Going undercover

Since Friday, a new and very clear law has made face-coverings compulsory, throughout England, in every place where they’re not optional. They’ve even become the norm in courts, where – combining with the wigs – particpants are at serious risk of developing a vitamin D deficiency.

To try to confirm some of the complicated rules, Gabrielquotes Limited Dot Webs has prepared this short informative sound clip to help the public understand:


For those who still have remaining questions, a document has been unearthed from the West Suffolk genizah setting out some of the details (click to enlarge):

And now for something completely different


I may previously have given the impression that I was opposed to face-coverings. Comments such as, “Muslim women shouldn’t wear face-coverings,” “Face-coverings are unnatural and un-British,” and, “People who cover up their face look like letterboxes,” may have furthered this impression.

I would now like to apologise unreservedly, and point out that not only are face-coverings sensible, they are also stylish, sexy and mandatory.

That’s all.


So, as the infected droplet of time is sneezed out by the asymptomatic carrier of destiny, and as the Health minister of fate resigns into the obscurity of eternity, it appears to be the end of the blog post.
In this week’s episode, the Health Protection (Coronavirus, Wearing of Face Coverings in a Relevant Place) (England) Regulations 2020 were signed off by Matt Hancock, and the song was sung by the Wise Scarecrow. The Mishnah fragment was uncovered by Gabriel Kanter-Webber. This was an Gabrielquotes production.

I like to move it move it

My dear wifi and I moved house last week (by about 500m) and I just wanted to share some of the experiences we had on our momentous journey.

The beginning: a whole new world/ tenancy agreement

Obviously our new landlord (who is lovely) didn’t just want anyone moving in, so he used a company called Homelet to do our referencing. Homelet is a company which clearly thinks very highly of itself and its bespoke website interface with a special feature that deletes all the information you typed in every 15 seconds.

Now, to be fair, my employment/ income situation is a teeny bit complicated. But surely not so complicated that Homelet required several years of tax returns (typeset, even though handwritten tax returns are completely legal) in order to work out that I don’t earn nearly as much as m’colleague who, er, has a job.

I can only imagine what it was like trying to get referenced in bygone eras:

“And your name?”
“Jason, son of Iolcus!”
“I don’t actually have a regular salary…”
“So how do you propose to pay for the tenancy?”
“I have a golden fleece.”
“I see.
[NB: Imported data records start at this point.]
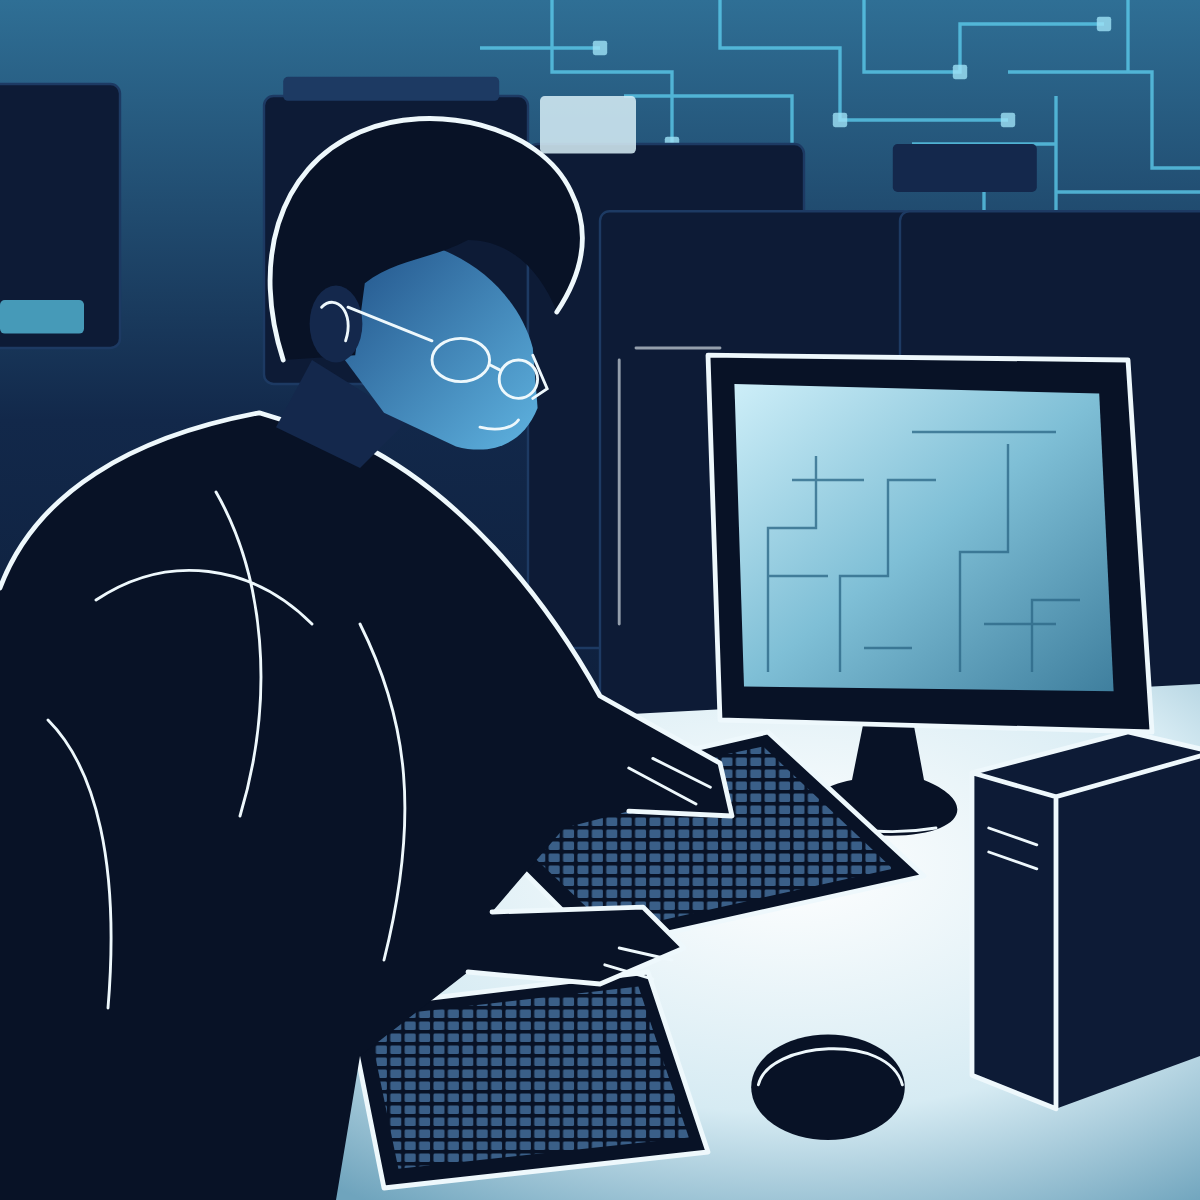
<!DOCTYPE html>
<html lang="en">
<head>
<meta charset="utf-8">
<title>Late Night Coder</title>
<link rel="stylesheet" href="https://fonts.googleapis.com/css2?family=Inter:wght@400&display=swap">
<style>
  :root {
    --night-deep: #081226;
    --night: #0d1b36;
    --night-mid: #14284c;
    --steel: #1d3a63;
    --glow: #5fd0f0;
    --glow-soft: #9fe3f7;
    --ice: #d8eef7;
    --outline: #eef8fc;
    --desk: #e9f4f8;
    --desk-shade: #a9c9d8;
  }
  html, body {
    margin: 0;
    padding: 0;
    width: 1200px;
    height: 1200px;
    overflow: hidden;
    background: var(--night-deep);
    font-family: "Inter", sans-serif;
  }
  .artboard {
    display: block;
    width: 1200px;
    height: 1200px;
  }
  .circuit { fill: none; stroke: var(--glow); stroke-width: 1.4; opacity: .75; }
  .circuit-node { fill: var(--glow-soft); opacity: .8; }
  .panel { fill: var(--night); stroke: var(--steel); stroke-width: 1; }
  .edge { fill: none; stroke: var(--outline); stroke-width: 2; stroke-linejoin: round; stroke-linecap: round; }
  .edge-thin { fill: none; stroke: var(--outline); stroke-width: 1.2; stroke-linecap: round; }
  .silhouette { fill: var(--night-deep); }
  .key-grid { fill: var(--steel); }
</style>
</head>
<body>
<svg class="artboard" viewBox="0 0 500 500" xmlns="http://www.w3.org/2000/svg" role="img" aria-label="A programmer in glasses typing at a computer in a dark server room">
  <defs>
    <linearGradient id="room-glow" x1="0" y1="0" x2="0" y2="1">
      <stop offset="0" stop-color="#2f6f95"/>
      <stop offset=".35" stop-color="#12284a"/>
      <stop offset="1" stop-color="#081226"/>
    </linearGradient>
    <linearGradient id="screen-light" x1="0" y1="0" x2="1" y2="1">
      <stop offset="0" stop-color="#cdeef8"/>
      <stop offset=".5" stop-color="#7fbfd6"/>
      <stop offset="1" stop-color="#3f7f9e"/>
    </linearGradient>
    <radialGradient id="desk-light" cx=".55" cy=".35" r=".8">
      <stop offset="0" stop-color="#ffffff"/>
      <stop offset=".6" stop-color="#d6ebf3"/>
      <stop offset="1" stop-color="#6fa4bd"/>
    </radialGradient>
    <linearGradient id="face-light" x1="0" y1="0" x2="1" y2="1">
      <stop offset="0" stop-color="#1f4f86"/>
      <stop offset="1" stop-color="#5fb3e0"/>
    </linearGradient>
    <pattern id="keys" width="6" height="5" patternUnits="userSpaceOnUse">
      <rect x=".6" y=".6" width="4.6" height="3.6" rx=".6" fill="#3a5f88"/>
    </pattern>
    <pattern id="keys-light" width="6" height="5" patternUnits="userSpaceOnUse">
      <rect x=".6" y=".6" width="4.6" height="3.6" rx=".6" fill="#b9d8e6"/>
    </pattern>
    <rect id="node" x="-3" y="-3" width="6" height="6" rx="1"/>
  </defs>

  <!-- room -->
  <rect width="500" height="500" fill="url(#room-glow)"/>

  <!-- circuit wall -->
  <g class="circuit-wall">
    <path class="circuit" d="M230 0 V30 H280 V60 M300 0 V20 H350 V50 H420 M360 0 V30 H400 V10 H460 M420 30 H480 V70 H500 M260 40 H330 V80 M380 60 H440 V100 M440 40 V80 H500 M200 20 H250 M470 0 V30 M320 20 H300 M410 80 V110 H470"/>
    <g class="circuit-node">
      <use href="#node" x="280" y="60"/>
      <use href="#node" x="350" y="50"/>
      <use href="#node" x="420" y="50"/>
      <use href="#node" x="460" y="10"/>
      <use href="#node" x="330" y="80"/>
      <use href="#node" x="440" y="100"/>
      <use href="#node" x="250" y="20"/>
      <use href="#node" x="470" y="110"/>
      <use href="#node" x="400" y="30"/>
    </g>
  </g>

  <!-- background equipment -->
  <g class="racks">
    <rect class="panel" x="-5" y="35" width="55" height="110" rx="4"/>
    <rect x="0" y="125" width="35" height="14" rx="2" fill="var(--glow)" opacity=".7"/>
    <rect class="panel" x="110" y="40" width="110" height="120" rx="4"/>
    <rect x="118" y="32" width="90" height="10" rx="2" fill="var(--steel)"/>
    <rect class="panel" x="220" y="60" width="115" height="210" rx="4"/>
    <rect class="panel" x="250" y="88" width="130" height="210" rx="4"/>
    <rect class="panel" x="375" y="88" width="130" height="220" rx="4"/>
    <rect x="225" y="40" width="40" height="24" rx="2" fill="var(--ice)" opacity=".85"/>
    <rect x="372" y="60" width="60" height="20" rx="2" fill="var(--night-mid)"/>
    <path class="edge-thin" d="M258 150 V260 M265 145 H300" opacity=".6"/>
  </g>

  <!-- desk -->
  <path d="M120 305 L500 285 V500 H120 Z" fill="url(#desk-light)"/>

  <!-- main monitor -->
  <g class="monitor">
    <path d="M360 300 L355 325 C330 330 330 345 365 348 C400 350 410 335 385 325 L380 298 Z" fill="var(--night-deep)"/>
    <path class="edge-thin" d="M340 330 C330 342 360 350 390 345"/>
    <path d="M295 148 L470 150 L480 305 L300 300 Z" fill="var(--night-deep)"/>
    <path class="edge" d="M295 148 L470 150 L480 305 L300 300 Z"/>
    <path d="M306 160 L458 164 L464 288 L310 286 Z" fill="url(#screen-light)"/>
    <g fill="none" stroke="#2e6a89" stroke-width="1" opacity=".8">
      <path d="M320 280 V220 H340 V190 M350 280 V240 H370 V200 H390 M400 280 V230 H420 V185 M430 280 V250 H450 M380 180 H440 M330 200 H360"/>
      <path d="M360 270 H380 M410 260 H440 M320 240 H345"/>
    </g>
  </g>

  <!-- tower pc -->
  <g class="tower">
    <path d="M405 322 L470 305 L500 312 V440 L440 462 L405 448 Z" fill="var(--night)"/>
    <path class="edge" d="M405 322 L470 305 L500 312 M405 322 L440 332 V462 M405 322 V448 L440 462 M440 332 L500 315"/>
    <path class="edge-thin" d="M412 345 L432 352 M412 355 L432 362"/>
  </g>

  <!-- keyboard under hands -->
  <g class="keyboard-back">
    <path d="M190 335 L320 305 L385 365 L250 395 Z" fill="var(--night-deep)"/>
    <path d="M200 336 L318 311 L372 362 L255 388 Z" fill="url(#keys)"/>
    <path class="edge" d="M190 335 L320 305 L385 365 L250 395 Z"/>
  </g>

  <!-- front keyboard -->
  <g class="keyboard-front">
    <path d="M145 420 L270 405 L295 480 L160 495 Z" fill="var(--night-deep)"/>
    <path d="M153 424 L266 411 L287 474 L166 487 Z" fill="url(#keys)"/>
    <path class="edge" d="M145 420 L270 405 L295 480 L160 495 Z"/>
  </g>

  <!-- mouse -->
  <ellipse cx="345" cy="453" rx="32" ry="22" fill="var(--night-deep)"/>
  <path class="edge-thin" d="M316 452 C320 434 370 430 376 452"/>

  <!-- person -->
  <g class="programmer">
    <path class="silhouette" d="M0 500 V245 C15 205 55 182 108 172 L150 185 C190 205 225 245 250 290 L300 318 L305 340 L262 338 L235 345 L205 380 L268 378 L285 395 L250 410 L195 405 L150 440 L140 500 Z"/>
    <path class="edge" d="M0 245 C15 205 55 182 108 172 L150 185 C190 205 225 245 250 290 L300 318 L305 340 L262 338"/>
    <path class="edge" d="M205 380 L268 378 L285 395 L250 410 L195 405"/>
    <path class="edge-thin" d="M40 250 C70 230 105 235 130 260 M90 205 C110 240 115 290 100 340 M150 260 C170 300 175 340 160 400 M20 300 C40 320 50 360 45 420"/>
    <path class="edge-thin" d="M262 320 L290 335 M272 316 L296 328 M258 395 L280 400 M252 402 L272 408"/>
    <!-- neck -->
    <path d="M130 150 L170 175 L150 195 L115 178 Z" fill="var(--night-mid)"/>
    <!-- face -->
    <path d="M150 100 C185 95 215 118 222 145 L224 170 C218 185 205 190 190 186 L160 172 L140 145 Z" fill="url(#face-light)"/>
    <path class="edge-thin" d="M222 148 L228 162 L222 166 M200 178 C208 180 214 178 216 175"/>
    <!-- hair -->
    <path class="silhouette" d="M118 150 C105 110 115 70 150 55 C180 42 225 52 238 80 C248 100 240 118 232 130 C225 112 212 100 195 100 C180 108 165 108 152 118 L148 148 Z"/>
    <path class="edge" d="M118 150 C105 110 115 70 150 55 C180 42 225 52 238 80 C248 100 240 118 232 130"/>
    <!-- ear -->
    <ellipse cx="140" cy="135" rx="11" ry="16" fill="var(--night-mid)"/>
    <path class="edge-thin" d="M134 128 C140 122 148 130 144 142"/>
    <!-- glasses -->
    <g class="edge-thin" stroke-width="1.8">
      <path d="M145 128 L180 142"/>
      <ellipse cx="192" cy="150" rx="12" ry="9"/>
      <ellipse cx="216" cy="158" rx="8" ry="8"/>
      <path d="M204 152 L208 154"/>
    </g>
  </g>
</svg>
</body>
</html>
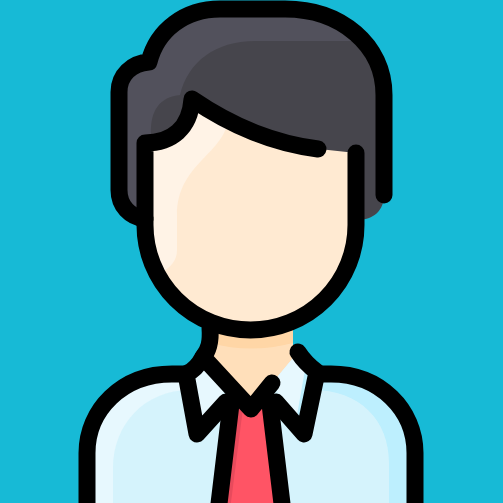
<!DOCTYPE html>
<html lang="en">
<head>
<meta charset="utf-8">
<title>Man in shirt and tie</title>
<style>
:root {
  --backdrop: #17bad6;
  --ink: #000;
  --hair: #46454c;
  --hair-light: #52515c;
  --skin: #ffead2;
  --skin-light: #fff3e6;
  --neck: #ffdfba;
  --neck-shade: #ffd6a6;
  --shirt: #d5f3fc;
  --shirt-light: #e7f8fe;
  --shirt-shade: #bdeffe;
  --tie: #ff5465;
  --tie-shade: #e84a5c;
}
html, body { margin: 0; width: 503px; height: 503px; overflow: hidden; background: var(--backdrop); }
svg { display: block; }
.outline { fill: none; stroke: var(--ink); stroke-width: 17; stroke-linecap: round; stroke-linejoin: round; }
.hair { fill: var(--hair); }
.hair-light { fill: var(--hair-light); }
.skin { fill: var(--skin); }
.skin-light { fill: var(--skin-light); }
.neck { fill: var(--neck); }
.neck-shade { fill: var(--neck-shade); }
.shirt { fill: var(--shirt); }
.shirt-light { fill: var(--shirt-light); }
.shirt-shade { fill: var(--shirt-shade); }
.tie { fill: var(--tie); }
.tie-shade { fill: var(--tie-shade); }
</style>
</head>
<body>
<svg width="503" height="503" viewBox="0 0 503 503" role="img" aria-label="Faceless man with dark hair, pale shirt and red tie">
  <g id="neck">
    <path class="neck" d="M210 320H293V350L298 360L251 409L203 357L210 340Z"/>
    <path class="neck-shade" d="M210 325H293V343Q251 354 210 343Z"/>
  </g>

  <g id="shirt">
    <path class="shirt" d="M203 357L251 409L298 352L315 374H333C380 374 415 410 415 455V510H87V455C87 410 122 374 170 374H188Z"/>
    <path class="shirt-light" d="M87 510V455C87 410 122 374 170 374H188L190 390C144 390 113 425 113 468V510Z"/>
    <path class="shirt-shade" d="M315 374H333C380 374 415 410 415 455V510H389V463C389 420 360 390 312 390Z"/>
    <path class="shirt-light" d="M203 357L188 374L198 434L228 385Z"/>
    <path class="shirt-light" d="M293 358L272 383L304 434L315 374L298 352Z"/>
    <path class="shirt-shade" d="M304 434L315 374L306 364L296 421Z"/>
  </g>

  <g id="tie">
    <path class="tie" d="M231 392L251 409L266 392L271 408L283 510H218Z"/>
    <path class="tie-shade" d="M231 400L243 408L230 510H218Z"/>
  </g>

  <g id="hair">
    <path class="hair" d="M145 217C130 216 119 205 119 190V92C119 75 132 63 149 62C157 30 185 9 220 9H285C341 9 384 45 384 100V195C384 210 374 220 357 220Z"/>
    <path class="hair-light" d="M145 217C130 216 119 205 119 190V92C119 75 132 63 149 62C157 30 185 9 220 9H285C318 9 345 21 362 41H255C215 41 188 62 180 95C160 97 150 110 151 135L145 143Z"/>
  </g>

  <g id="face">
    <path class="skin" d="M145 143C172 143 190 128 192 99C230 125 270 143 319 149L356 153V225A105.500 105 0 0 1 145 225Z"/>
    <path class="skin-light" d="M145 143C172 143 190 128 192 99Q208 111 228 121C222 155 177 165 177 215V250Q177 265 160 273Q145 250 145 225Z"/>
  </g>

  <g id="outlines" class="outline">
    <path d="M145 219C130 217 119 206 119 190V92C119 75 132 63 149 62C157 30 185 9 220 9H285C341 9 384 45 384 95V195"/>
    <path d="M356 153V225A105.500 105 0 0 1 145 225V143C172 143 190 128 192 99C230 125 270 143 318 149"/>
    <path d="M210 328C211 342 209 350 203 357L251 409L272 383"/>
    <path d="M203 357Q196 370 186 374L197 434L226 402"/>
    <path d="M298 352Q305 363 317 372L304 434L276 402"/>
    <path d="M186 374H172C122 374 87 410 87 453V512"/>
    <path d="M317 374H331C380 374 415 410 415 453V512"/>
    <path d="M231 404L218 512M270 404L283 512"/>
  </g>
</svg>
</body>
</html>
And do you have a statement showing its value?”
“Yes, of course. Here you are.”
“No, I’m sorry, this is from the 2017 shearing. We need a statement from the 2018-19 shearing year.”

And now for the magnificent ending: the removal men

Things got off to a promising start when the lead removal man arrived to announce, “Honestly, we’re so busy a the moment we could have done without you. But we like to honour our bookings.”

Well bully for you!

It turns out they actually struggle to honour their bookings: “Seriously, we’ve had to hire in another motor for you. But we did it because you were booked in.” Again, this kind of just seems like a bare basic of running a business (if someone pays you to turn up with a lorry, you turn up with a lorry) rather than something deserving a pat on the head, although admittedly when one of the chaps told me that they don’t like carrying heavy things up and down stairs, I did feel a bit bad for putting them to all this trouble.

Then they asked me what I did. Turns out that meeting a trainee rabbi was the highlight of their day:

“Last week I moved a Jewish couple in all the full garb [gestures vaguely at face], you know what I mean. Lovely people. [hastily] Not that they shouldn’t have been! Just first time I ever moved any in the garb.”


“So what’s all that about with the meat and the milk then?”


“Yeah, they really were lovely. The guy went out and bought us all Cokes.” (No subtext to this remark at all of course.)

And then, rather unfortunately:

“At the end of the job I went to shake her hand and she said, ‘I don’t shake hands.’ So I said, ‘How about a cuddle?’ and she ran off.”